They also learned how hard it can be for low-income families to plan healthy meals.
The students recently donated more than 50 boxes of food to the Mid-Ohio Foodbank after collecting 833 pounds of food and supplies as part of the Habitat Day project.
The sixth annual Habitat Day was held Oct. 25. Teacher Katie Benton said the day is a culmination of a community service effort.
"Six years ago, we began having Habitat Day at Barrington to help students learn more about nature and the environment in an effort to support and enhance our on-site garden and wildlife habitat," she said. "Every year, we have different themes, from animal habitats to recycling, to helping others in need. This year was 'caring for our community'."
Benton said last year had the same overarching theme, with all students touring the YWCA Family Center, then working throughout the year to support the cause.
"This year, we extended that theme and all students in kindergarten through fifth grade toured the Mid-Ohio Foodbank," she said. "Three of our Habitat Day sessions related to our visit there -- one on healthy eating, one that was a budget shopping stimulation and one that had kids collect and pack boxes for families to be distributed by Mid-Ohio."
Benton said Barrington has both contemporary and informal groups of students. She said informal teachers share teaching philosophies and base lessons on progressive education practices.
She said students learned about healthy eating by trying nine different vegetables through Veggie U, a national organization that provides classroom garden kits, including popcorn shoots, mixed carrots and pea tendrils.

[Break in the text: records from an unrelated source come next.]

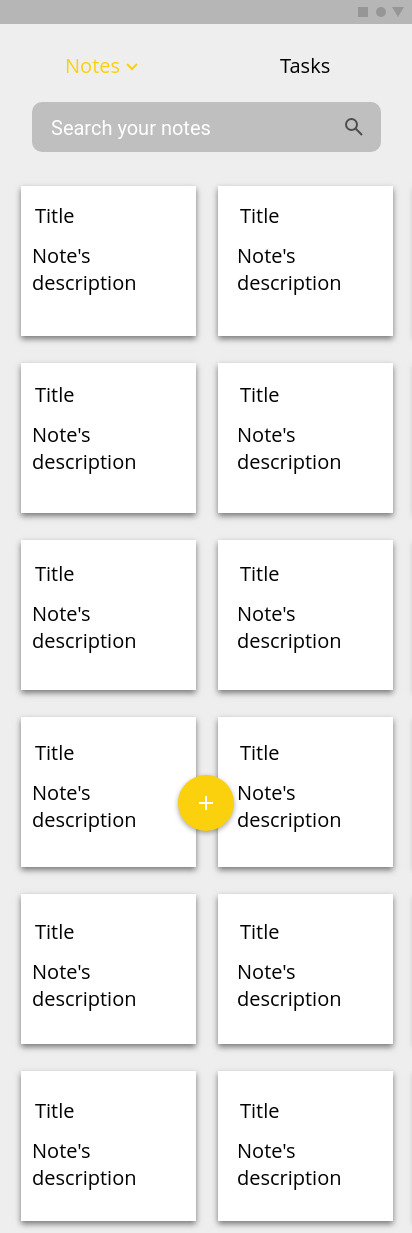
<!DOCTYPE html>
<html lang="en">
<head>
<meta charset="utf-8">
<title>Notes</title>
<style>
:root {
  --page: #eeeeee;
  --status: #b6b6b6;
  --status-icon: #969696;
  --accent: #fad10c;
  --field: #bfbfbf;
  --field-icon: #4d4d4d;
  --card: #ffffff;
  --ink: #000000;
}
* { box-sizing: border-box; margin: 0; padding: 0; }
html, body { width: 412px; height: 1233px; overflow: hidden; }
body {
  position: relative;
  background: var(--page);
  color: var(--ink);
  font: 400 20px/27px "Open Sans", "Noto Sans", sans-serif;
}
svg { display: block; flex: none; }
a { color: inherit; text-decoration: none; }

.status-bar {
  display: flex;
  justify-content: flex-end;
  align-items: center;
  height: 24px;
  padding-right: 8px;
  background: var(--status);
  fill: var(--status-icon);
}

.tabs {
  display: grid;
  grid-template-columns: 215px auto;
  height: 78px;
  padding: 28px 0 0 65px;
}
.tab-active { display: flex; gap: 6px; color: var(--accent); }
.tab-active svg { margin-top: 11px; }

.search {
  display: flex;
  justify-content: space-between;
  align-items: center;
  width: 349px;
  height: 50px;
  margin-left: 32px;
  padding: 0 15px 0 19px;
  border-radius: 10px;
  background: var(--field);
  color: #ffffff;
  font-family: Roboto, sans-serif;
}
.search span { padding-top: 2px; }

.notes { display: grid; gap: 27px; padding: 34px 0 0 21px; }
.row {
  display: grid;
  grid-template-columns: repeat(3, 175px);
  gap: 22px;
  height: 150px;
}
.note {
  padding: calc(16px + var(--shift)) 0 0 11px;
  background: var(--card);
  box-shadow: 0 3px 6px rgba(0, 0, 0, .5);
}
.note:nth-child(2) { padding-left: 19px; }
.note h2 { margin: 0 0 13px 3px; font: inherit; }
.note p { width: 130px; }

.add {
  position: absolute;
  left: 178px;
  top: 775px;
  display: grid;
  place-items: center;
  width: 56px;
  height: 56px;
  border-radius: 50%;
  background: var(--accent);
  box-shadow: 0 2px 5px rgba(0, 0, 0, .35);
}
</style>
</head>
<body>
  <header>
    <div class="status-bar">
      <svg width="46" height="10" viewBox="0 0 46 10" aria-hidden="true">
        <rect width="10" height="10"/>
        <circle cx="23" cy="5" r="5"/>
        <polygon points="34,0 46,0 40,10"/>
      </svg>
    </div>
    <nav class="tabs">
      <a class="tab-active" href="#">Notes
        <svg width="12" height="8" viewBox="0 0 12 8" aria-hidden="true"><polyline points="1,1 6,6 11,1" fill="none" stroke="currentColor" stroke-width="2"/></svg>
      </a>
      <a href="#">Tasks</a>
    </nav>
    <div class="search" role="search">
      <span>Search your notes</span>
      <svg width="24" height="24" viewBox="0 0 24 24" fill="none" stroke="var(--field-icon)" stroke-width="2" aria-hidden="true">
        <circle cx="9.5" cy="9.5" r="5.5"/>
        <line x1="13.5" y1="13.5" x2="20" y2="20"/>
      </svg>
    </div>
  </header>

  <main class="notes">
    <div class="row" style="--shift: 0px">
      <article class="note"><h2>Title</h2><p>Note's description</p></article>
      <article class="note"><h2>Title</h2><p>Note's description</p></article>
      <article class="note"></article>
    </div>
    <div class="row" style="--shift: 2px">
      <article class="note"><h2>Title</h2><p>Note's description</p></article>
      <article class="note"><h2>Title</h2><p>Note's description</p></article>
      <article class="note"></article>
    </div>
    <div class="row" style="--shift: 4px">
      <article class="note"><h2>Title</h2><p>Note's description</p></article>
      <article class="note"><h2>Title</h2><p>Note's description</p></article>
      <article class="note"></article>
    </div>
    <div class="row" style="--shift: 6px">
      <article class="note"><h2>Title</h2><p>Note's description</p></article>
      <article class="note"><h2>Title</h2><p>Note's description</p></article>
      <article class="note"></article>
    </div>
    <div class="row" style="--shift: 8px">
      <article class="note"><h2>Title</h2><p>Note's description</p></article>
      <article class="note"><h2>Title</h2><p>Note's description</p></article>
      <article class="note"></article>
    </div>
    <div class="row" style="--shift: 10px">
      <article class="note"><h2>Title</h2><p>Note's description</p></article>
      <article class="note"><h2>Title</h2><p>Note's description</p></article>
      <article class="note"></article>
    </div>
  </main>

  <a class="add" href="#" aria-label="Add note">
    <svg width="14" height="14" viewBox="0 0 14 14" stroke="#ffffff" stroke-width="2" aria-hidden="true">
      <line x1="7" y1="0" x2="7" y2="14"/>
      <line x1="0" y1="7" x2="14" y2="7"/>
    </svg>
  </a>
</body>
</html>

"They also went through a budget shopping simulation, using grocery ads to shop for meals for a family with an allowance of only $4 per person per day, the amount given if one is getting government assistance," she said.
"We learned how difficult it is to shop on a tight budget, as many people have to do," said Sydney Barrett, 8. "We had to buy foods like hot dogs and mac and cheese. We couldn't afford many healthy items and the meals weren't always balanced."
Josh Owens, 10, said participating in Habitat Day is important "because we learn things at school and also help people in our community."
Lilly Loudon, 9, said she learned to be grateful for her own life.
"I learned how hunger feels and how hard it is," she said. "It is important to be grateful for what we have, as some people don't have enough food to meet basic needs."
Benton said students attended a music and movement workshop with music teacher Debbie Gibson, who created songs with students that focused on the environment and the school garden.
"Different grade levels wrote different verses of the song that were combined into one final product," she said. "The students also did large group movements and dancing to music."
"A student T-shirt design contest raised $400 for the upkeep and expansion of the Barrington Garden and Habitat," Benton said. "The winning logo was 'Leave Your Pawprint on the Earth.'
"In the past few years, we have donated money to build a shed, install raised beds for the garden and to purchase a bench for the habitat area," she said. "These new funds will allow us to continue and expand."
Assistant Principal Carla Wilson said the program gives students an "authentic learning experience."
"It allows students the chance to utilize 21st-century learning skills, including collaboration, critical thinking and problem-solving in order to gain a deeper understanding of the community," she said.
Principal Jason Fine said Habitat Day provides "a great opportunity for our students and teachers to leave their paw prints on the Earth by giving back to our larger community."
"This day exemplifies the Barrington motto of working hard and being kind," he said. "I am proud of Barrington students and teachers for paying it forward."